A monk is murdered in the middle of the town square of Patmos during the Holy Week celebrations. Chief Inspector Kaldis, head of the Greek Police Special Crimes Division, and his sidekick Yianni Kouros are called in to investigate only to find that the body has been removed to the monastery ready for burial and the crime scene non-existent.
No one wants to disrupt the Holy Week celebrations – and the large numbers of tourists expected on the island. Hampered just as much as helped by church and police officials; Kaldis does not have an easy task.
Soon it becomes clear that the monk had been asking some awkward questions about leadership among the monks on the historic monastery settlements of Mount Athos; questions that link into Russian and Balkan politics and people who would prefer to remain unknown to the authorities.
With one of the key participants out of touch with the world until the end of Holy Week time is short – especially when it becomes clear that another murder may be on the cards, and no one wants to intervene. I had never come across Jeffrey Siger’s books until I picked up The Aegean Prophecy – but was quickly hooked.
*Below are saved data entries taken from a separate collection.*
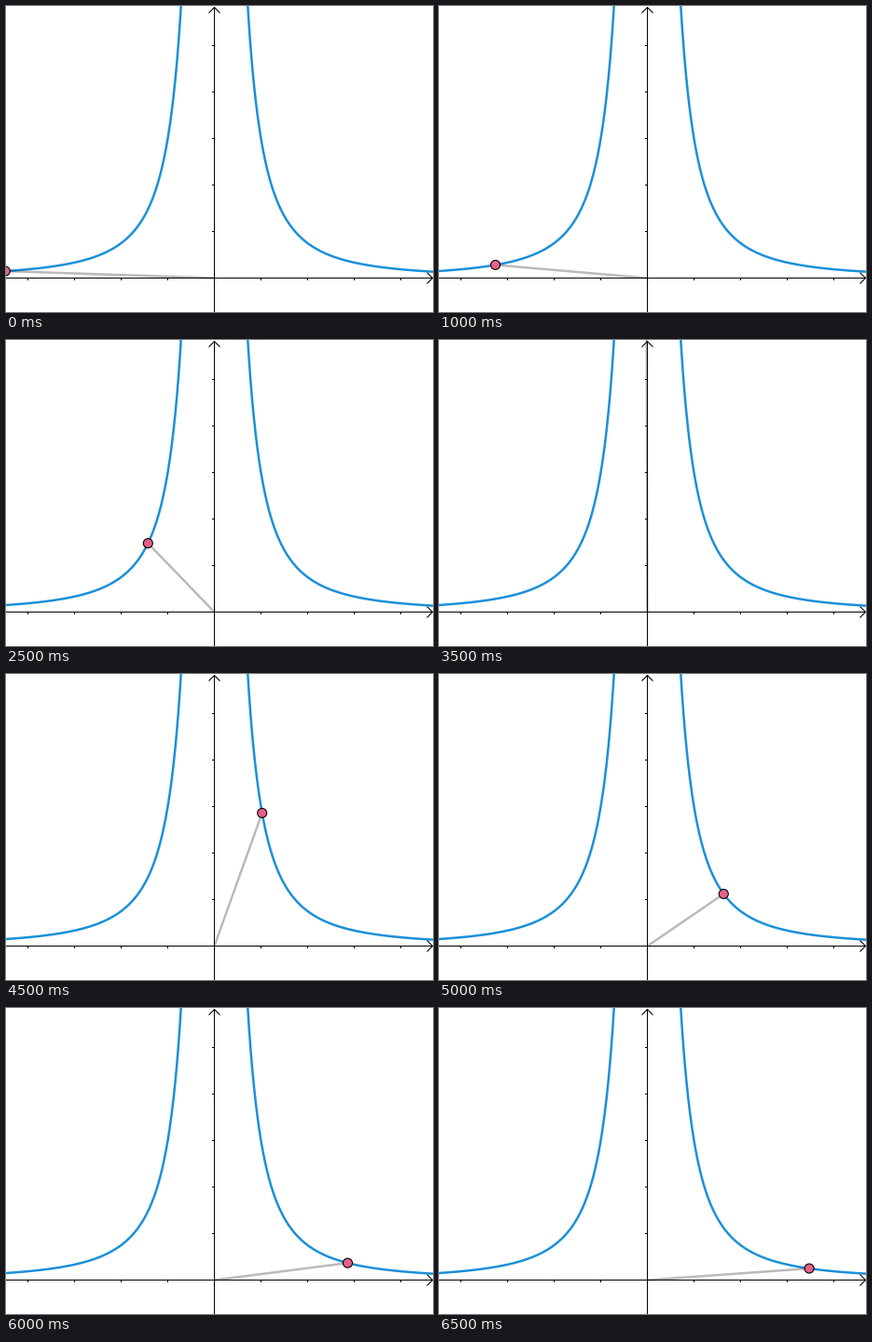
A matplotlib script that plays this animation: 458x329 px, repeating every 7000 ms.

```python
import numpy as np
import matplotlib.pyplot as plt
from matplotlib.animation import FuncAnimation
from matplotlib.patches import Circle

W, H, DPI = 458, 329, 64
OX, OY, UNIT = 223.5, 292.5, 50
FRAMES, INTERVAL = 14, 500
X_START, X_STEP = -4.484, 0.612


def px(n):
    """Pixels to points."""
    return n * 72 / DPI


def curve(x):
    return 3 / x ** 2


def to_stage(x, y):
    return OX + UNIT * x, OY - UNIT * y


fig = plt.figure(figsize=(W / DPI, H / DPI), dpi=DPI, facecolor="white")
ax = fig.add_axes([0, 0, 1, 1])
ax.set_xlim(0, W)
ax.set_ylim(H, 0)
ax.axis("off")


def stroke(xs, ys, **style):
    opts = dict(color="black", lw=px(1), solid_capstyle="butt",
                snap=False, zorder=1)
    opts.update(style)
    return ax.plot(xs, ys, **opts)[0]


# Axes with open arrowheads
stroke([0, W], [OY, OY])
stroke([OX, OX], [1, H])
stroke([W - 6.5, W - 0.5, W - 6.5], [OY - 6, OY, OY + 6], lw=px(1.1))
stroke([OX - 6, OX, OX + 6], [7.5, 1.5, 7.5], lw=px(1.1))

# Unit ticks
for k in range(-4, 5):
    if k:
        x, _ = to_stage(k, 0)
        stroke([x, x], [OY, OY + 2.5])
for k in range(1, 6):
    _, y = to_stage(0, k)
    stroke([OX - 2.5, OX], [y, y])

# Both branches
for side in (-1, 1):
    xs = side * np.linspace(0.68, 4.8, 400)
    stroke(*to_stage(xs, curve(xs)), color="#1b90d8", lw=px(2.5), zorder=2)

radius = stroke([], [], alpha=0.27, lw=px(2.5), zorder=3)
dot = ax.add_patch(Circle((0, 0), 5, fc="#e5608a", ec="black", lw=px(1.1),
                          zorder=4))


def update(i):
    x = X_START + X_STEP * i
    cx, cy = to_stage(x, curve(x))
    radius.set_data([OX, cx], [OY, cy])
    dot.center = cx, cy
    return radius, dot


anim = FuncAnimation(fig, update, frames=FRAMES, interval=INTERVAL,
                     init_func=lambda: update(0), repeat=True,
                     repeat_delay=0, blit=False)
plt.show()
```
It made a fascinating read. I just couldn’t put it down. His characters live and breathe, and you cannot help but smile at the ingenious ways that Kaldis and Kouros manage to deal with political and ecclesiastical difficulties by getting involved with Russian gangsters!